**EXERCISE:**
Write out again, exactly, the lines below starting at the one with "225L236 218C238 244" and ending at the one with "90C200 79 235".

Start of RECORDS SHOWN

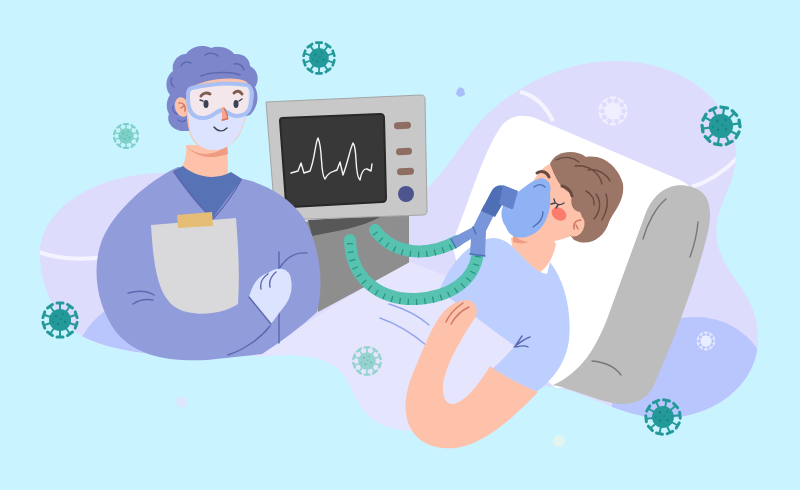
<!DOCTYPE html>
<html lang="en">
<head>
<meta charset="utf-8">
<title>Doctor beside a patient on a ventilator</title>
<style>
:root {
  --sky: #c8f3ff;
  --lavender: #dddcfc;
  --sheet: #e6e5fe;
  --periwinkle: #b9c5fd;
  --gown: #919cda;
  --gown-line: #5c68b0;
  --cap: #7d86cb;
  --collar: #5773b5;
  --skin: #fec2aa;
  --skin-shade: #ee9c82;
  --mask: #dbe3fe;
  --shirt: #bccffe;
  --oxygen: #8fb2f5;
  --valve: #4e6eb6;
  --tube: #57c2b0;
  --tube-line: #2b9485;
  --hair: #9b7566;
  --hair-line: #674a40;
  --steel: #bdbdbd;
  --steel-light: #c8c8c8;
  --steel-dark: #8e8e8e;
  --screen: #383838;
  --ink: #3b4252;
  --virus: #24999a;
}
html, body { margin: 0; height: 100%; overflow: hidden; background: var(--sky); }
svg { display: block; width: 800px; height: 490px; }
.line { fill: none; stroke-width: 1.4; stroke-linecap: round; stroke-linejoin: round; }
.gown-line { stroke: var(--gown-line); }
.skin-line { stroke: #cf755f; }
.hair-line { stroke: var(--hair-line); }
.ink-line { stroke: var(--ink); }
.highlight { fill: none; stroke: #f3f4ff; stroke-width: 4; }
.tube { fill: none; stroke: var(--tube); stroke-width: 12; stroke-linecap: round; }
.tube-rings { fill: none; stroke: var(--tube-line); stroke-width: 6; stroke-dasharray: 1.3 7; }
</style>
</head>
<body>
<svg viewBox="0 0 800 490" role="img" aria-label="A doctor in protective clothing stands next to a monitor and a patient breathing through an oxygen mask">
  <defs>
    <g id="spike-pair">
      <path d="M0-17V17" stroke="currentColor" stroke-width="2"/>
      <path d="M-3-17H3M-3 17H3" stroke="currentColor" stroke-width="3" stroke-linecap="round"/>
    </g>
    <g id="virus">
      <use href="#spike-pair"/>
      <use href="#spike-pair" transform="rotate(36)"/>
      <use href="#spike-pair" transform="rotate(72)"/>
      <use href="#spike-pair" transform="rotate(108)"/>
      <use href="#spike-pair" transform="rotate(144)"/>
      <circle r="11" fill="currentColor"/>
    </g>
    <g id="virus-spots" fill="#0f7577" opacity=".6">
      <circle cx="-4" cy="-4" r="1.2"/><circle cx="3" cy="-6" r="1"/><circle cx="5" cy="2" r="1.2"/>
      <circle cx="-2" cy="4" r="1.2"/><circle cx="-7" cy="2" r=".9"/><circle cx="1" cy="-1" r=".9"/>
    </g>
    <clipPath id="backdrop-clip">
      <path id="backdrop-shape" d="M40 252C42 206 98 174 162 173C250 172 330 235 400 205C450 184 455 138 500 103C548 66 605 53 655 66C706 79 738 118 736 157C734 194 708 212 719 249C728 280 757 293 758 337C759 386 712 418 664 418C616 418 582 386 540 386L300 354C230 357 130 362 82 336C57 322 39 286 40 252Z"/>
    </clipPath>
  </defs>

  <rect width="800" height="490" fill="var(--sky)"/>

  <g id="backdrop">
    <use href="#backdrop-shape" fill="var(--lavender)"/>
    <g clip-path="url(#backdrop-clip)">
      <path d="M78 345C92 312 125 290 190 290V365H80Z" fill="var(--periwinkle)"/>
      <path d="M612 403C620 352 646 319 692 317C728 316 753 336 765 362L740 425H612Z" fill="var(--periwinkle)"/>
      <path class="highlight" d="M36 251C56 259 85 261 118 255M520 92C534 95 545 105 553 121M738 157C724 172 710 181 692 187"/>
    </g>
  </g>

  <g id="monitor-stand">
    <path d="M302 222L409 213V263L318 312Z" fill="var(--steel-dark)"/>
    <path d="M308 220L382 216C362 228 335 231 312 236Z" fill="#585858"/>
  </g>

  <g id="bed">
    <path d="M452 243C470 200 482 155 500 128C508 116 521 113 535 118L680 180C700 190 705 210 697 230L625 385L556 388L470 320Z" fill="#fff"/>
    <path d="M553 385C582 372 595 348 606 322L645 215C654 191 672 181 692 187C711 193 713 211 707 236C695 284 674 340 653 387C645 402 630 406 613 403C592 399 573 389 553 385Z" fill="var(--steel)"/>
    <path class="line" stroke="#777" d="M643 239C647 224 656 207 666 199M698 222C697 234 694 246 690 257M592 361C605 362 615 367 621 375"/>
  </g>

  <path id="blanket" d="M258 357C310 318 362 288 410 262L470 285L524 340L470 420C450 434 420 433 400 430C360 424 357 396 345 377C331 355 293 352 258 357Z" fill="var(--sheet)"/>
  <path class="line" stroke="#92a6ec" d="M389 304C405 309 419 316 429 325M380 318C397 324 413 334 426 345"/>

  <g id="patient">
    <path d="M511 238L541 224L556 244C553 259 545 272 534 275C521 272 513 258 511 238Z" fill="var(--skin)"/>
    <path d="M513 242C525 246 535 241 543 231L540 214L514 228Z" fill="var(--skin-shade)"/>
    <path d="M439 291C449 268 462 247 487 239C497 236 506 240 514 248C527 261 536 273 547 274L550 262C564 280 572 309 569 340C566 363 553 380 535 393L491 368L515 346C492 330 466 309 439 291Z" fill="var(--shirt)"/>
    <path d="M515 346C492 333 471 317 460 306L430 362L445 408C470 390 497 366 515 346Z" fill="var(--sheet)"/>
    <path id="patient-arm" d="M474 304C471 298 460 299 450 306C435 317 426 343 416 366C406 388 402 408 409 425C417 444 437 450 456 448C486 443 512 419 538 392C523 386 505 377 490 366C480 383 466 401 454 404C444 405 441 393 444 379C448 361 462 337 475 318C478 312 477 307 474 304Z" fill="var(--skin)"/>
    <path class="line skin-line" d="M463 303C454 309 449 315 446 322M469 307C460 311 455 317 451 324"/>
    <path class="line gown-line" d="M514 347C519 343 524 339 530 337M516 347C520 346 525 345 528 347M516 345L522 336"/>

    <path id="patient-face" d="M538 174C549 157 575 157 590 178C602 199 589 230 566 238C546 245 520 245 513 234C509 222 526 191 538 174Z" fill="var(--skin)"/>
    <path id="patient-hair" d="M550 164C555 150 576 149 586 157C605 154 619 169 623 184C625 201 614 211 609 222C604 239 588 247 574 240L570 235C581 229 585 220 580 212C572 211 569 202 573 194C560 190 555 176 550 164Z" fill="var(--hair)"/>
    <path class="line hair-line" d="M556 160C565 155 574 158 579 162M575 166C589 164 600 174 602 184M588 170C595 168 606 173 610 181M596 194C602 202 600 212 594 219M606 194C609 203 606 213 602 220M586 191C592 194 595 200 594 205"/>
    <ellipse cx="576" cy="226" rx="8" ry="11" transform="rotate(25 576 226)" fill="var(--skin)"/>
    <path class="line skin-line" d="M574 229C573 223 576 220 581 220M576 225L578 229"/>
    <ellipse cx="559" cy="214" rx="8" ry="6" transform="rotate(35 559 214)" fill="#fb7c6d"/>
    <path class="line ink-line" d="M554 199C555 205 560 206 564 203M555 203L551 204M558 205L556 208"/>
    <path d="M537 173C542 170 547 172 549 177" fill="none" stroke="var(--hair-line)" stroke-width="3" stroke-linecap="round"/>
    <path d="M562 186C567 187 571 191 572 196" fill="none" stroke="var(--hair-line)" stroke-width="3" stroke-linecap="round"/>
  </g>

  <g id="ventilator-tubes">
    <path id="tube-upper" class="tube" d="M375 230C390 251 422 260 457 241"/>
    <path class="tube-rings" d="M375 233C390 254 422 263 457 244"/>
    <path class="tube" d="M350 240C351 281 382 300 416 299C450 297 475 281 478 252"/>
    <path class="tube-rings" d="M350 243C351 284 382 303 416 302C450 300 475 284 478 255"/>
    <path d="M450 239L473 227L484 205L496 211L486 231L485 256L470 254L471 239L456 248Z" fill="#7896d9"/>
    <path class="line" stroke="var(--valve)" d="M451 239L456 248M470 254L485 256M473 227L476 234"/>
  </g>

  <g id="oxygen-mask">
    <path d="M541 178C549 179 552 185 550 193C552 211 545 231 529 236C517 240 509 236 506 227C499 218 500 205 510 197C523 190 529 181 541 178Z" fill="var(--oxygen)"/>
    <path d="M481 211L491 192C494 186 499 184 504 186L517 191L512 209L502 205L495 217Z" fill="var(--valve)"/>
    <path d="M503 185L518 191L513 209L499 204Z" fill="#6382cb"/>
    <path class="line" stroke="var(--valve)" d="M543 212C543 219 538 224 533 227M534 187C538 184 542 184 545 187"/>
  </g>

  <g id="monitor">
    <path d="M266 102L421 95C424 95 425 97 425 99L427 211C427 213 426 215 423 215L280 220C277 220 275 218 275 216Z" fill="var(--steel-light)" stroke="#a5a5a5"/>
    <path d="M282 118L380 114C383 114 384 115 384 118L386 198C386 200 385 202 382 202L291 207C288 207 287 206 286 203L280 121C280 119 281 118 282 118Z" fill="var(--screen)" stroke="#282828" stroke-width="2"/>
    <path class="line" stroke="#f4f4f4" d="M291 173L298 171L301 163L304 173L310 171C315 158 315 144 318 138C323 148 320 174 325 179C329 171 333 172 337 170L340 162L343 175C348 162 350 149 353 143C358 149 354 175 360 180C361 173 364 168 367 169L371 171L372 164"/>
    <g fill="#8e6d62">
      <rect x="394" y="122" width="17" height="7" rx="3.5" transform="rotate(-3 402 126)"/>
      <rect x="396" y="148" width="16" height="7" rx="3.5" transform="rotate(-3 404 151)"/>
      <rect x="397" y="168" width="17" height="7" rx="3.5" transform="rotate(-3 405 171)"/>
    </g>
    <circle cx="406" cy="194" r="8" fill="#4d558f"/>
  </g>

  <g id="doctor">
    <path id="gown" d="M178 167C150 180 115 209 102 240C91 270 97 306 116 332C136 356 168 362 207 360L262 354C282 341 302 326 317 312C324 285 321 246 303 217C289 196 260 181 238 178Z" fill="var(--gown)"/>
    <path d="M186 145L227 145L228 172C222 183 209 190 198 181L180 169C185 163 187 155 186 145Z" fill="var(--skin)"/>
    <path d="M187 147C199 157 215 156 227 145L228 154C211 160 196 157 187 147Z" fill="var(--skin-shade)"/>
    <path d="M183 166C193 175 213 182 231 172L242 179L212 219C199 207 185 190 173 171Z" fill="var(--collar)"/>
    <path class="line gown-line" d="M174 172C187 190 199 206 213 219C224 207 234 193 241 180M128 293C139 290 148 291 154 295M133 304C139 300 147 299 153 300M279 252V343M228 355C243 350 260 339 270 326M279 269C286 257 296 252 307 253"/>

    <g id="clipboard">
      <path d="M151 225L236 218C238 244 240 273 238 304C224 313 204 316 187 312C160 306 154 276 151 225Z" fill="#d9d9dc"/>
      <path d="M177 215L212 212L213 226L178 228Z" fill="#e6bd74"/>
    </g>

    <path d="M238 308L250 296L272 323L260 333L230 331C222 322 228 315 238 308Z" fill="var(--gown)"/>
    <g id="glove">
      <path d="M249 297C252 285 258 276 268 273C276 267 286 267 290 275C293 285 292 295 286 304L271 324Z" fill="var(--mask)"/>
      <path class="line" stroke="var(--gown-line)" d="M249 297L271 324M268 274C262 278 260 284 261 289M276 272C270 277 269 282 270 287"/>
    </g>

    <g id="doctor-head">
      <path id="surgical-cap" d="M181 131C172 129 166 122 169 114C165 107 167 99 170 95C164 87 166 76 173 71C171 62 178 54 186 54C192 46 203 44 211 48C219 45 230 48 234 54C244 53 250 59 250 66C258 70 260 80 255 87C260 97 257 108 250 115L195 131Z" fill="var(--cap)"/>
      <path class="line gown-line" d="M174 87C171 85 170 81 172 78M181 66C183 62 187 61 191 63M205 55C209 52 215 53 218 56M234 64C239 63 243 66 244 70M173 106C172 110 174 113 177 114M201 76C210 72 232 71 240 75M178 120C181 122 184 122 186 120"/>
      <path id="doctor-face" d="M188 90C200 79 235 75 247 82C252 101 245 126 238 137C228 151 207 154 195 143C187 134 185 111 188 90Z" fill="var(--skin)"/>
      <ellipse cx="182" cy="107" rx="7" ry="10" transform="rotate(-15 182 107)" fill="var(--skin)"/>
      <path class="line skin-line" d="M179 103C184 102 186 107 185 111M181 108L184 106"/>
      <path id="face-mask" d="M188 112C199 120 211 116 221 113C231 118 240 116 246 112C244 129 236 144 222 149C206 153 193 145 190 130Z" fill="var(--mask)"/>
      <path d="M192 88C209 84 230 82 247 85C252 87 253 93 251 102C250 113 244 116 236 116C229 116 227 110 222 110C216 110 214 118 203 118C191 118 188 108 188 98C188 92 188 89 192 88Z" fill="#f0f3ff" fill-opacity=".78" stroke="#a9c0f5" stroke-width="4"/>
      <path d="M222 106L229 119L222 121" fill="#f7a48e"/>
      <path class="line skin-line" d="M224 108C226 112 229 116 227 119L222 120"/>
      <path class="line ink-line" d="M214 127C218 132 223 132 227 128"/>
      <path d="M201 96C203 93 207 92 210 94M234 93C237 90 240 91 242 94" fill="none" stroke="#7f5b50" stroke-width="3" stroke-linecap="round"/>
      <g fill="var(--ink)">
        <ellipse cx="206" cy="104" rx="2.5" ry="4"/>
        <ellipse cx="236" cy="104" rx="2.5" ry="4"/>
      </g>
      <path class="line ink-line" d="M203 101L200 100M239 101L242 99"/>
    </g>
  </g>

  <g id="viruses" color="var(--virus)">
    <g transform="translate(319 58) scale(.9)"><use href="#virus"/><use href="#virus-spots"/></g>
    <g transform="translate(60 320)"><use href="#virus"/><use href="#virus-spots"/></g>
    <g transform="translate(721 126) rotate(10) scale(1.1)"><use href="#virus"/><use href="#virus-spots"/></g>
    <g transform="translate(663 417) rotate(12)"><use href="#virus"/><use href="#virus-spots"/></g>
    <g transform="translate(126 136) scale(.7)" color="#7dd1c6"><use href="#virus"/><use href="#virus-spots" opacity=".5"/></g>
    <g transform="translate(367 361) scale(.8)" color="#94d3d0"><use href="#virus"/><use href="#virus-spots" opacity=".5"/></g>
    <use href="#virus" transform="translate(613 111) scale(.78)" color="#f0efff"/>
    <use href="#virus" transform="translate(706 341) scale(.5)" color="#e8edff"/>
  </g>

  <g id="particles">
    <path d="M457 90L460 87L464 89L465 95L459 97L456 94Z" fill="#a9bdf8"/>
    <circle cx="182" cy="402" r="6" fill="#dbe7fb"/>
    <circle cx="559" cy="441" r="6" fill="#e2f4ed"/>
  </g>
</svg>
</body>
</html>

End of RECORDS SHOWN

**RESULT:**
      <path d="M151 225L236 218C238 244 240 273 238 304C224 313 204 316 187 312C160 306 154 276 151 225Z" fill="#d9d9dc"/>
      <path d="M177 215L212 212L213 226L178 228Z" fill="#e6bd74"/>
    </g>

    <path d="M238 308L250 296L272 323L260 333L230 331C222 322 228 315 238 308Z" fill="var(--gown)"/>
    <g id="glove">
      <path d="M249 297C252 285 258 276 268 273C276 267 286 267 290 275C293 285 292 295 286 304L271 324Z" fill="var(--mask)"/>
      <path class="line" stroke="var(--gown-line)" d="M249 297L271 324M268 274C262 278 260 284 261 289M276 272C270 277 269 282 270 287"/>
    </g>

    <g id="doctor-head">
      <path id="surgical-cap" d="M181 131C172 129 166 122 169 114C165 107 167 99 170 95C164 87 166 76 173 71C171 62 178 54 186 54C192 46 203 44 211 48C219 45 230 48 234 54C244 53 250 59 250 66C258 70 260 80 255 87C260 97 257 108 250 115L195 131Z" fill="var(--cap)"/>
      <path class="line gown-line" d="M174 87C171 85 170 81 172 78M181 66C183 62 187 61 191 63M205 55C209 52 215 53 218 56M234 64C239 63 243 66 244 70M173 106C172 110 174 113 177 114M201 76C210 72 232 71 240 75M178 120C181 122 184 122 186 120"/>
      <path id="doctor-face" d="M188 90C200 79 235 75 247 82C252 101 245 126 238 137C228 151 207 154 195 143C187 134 185 111 188 90Z" fill="var(--skin)"/>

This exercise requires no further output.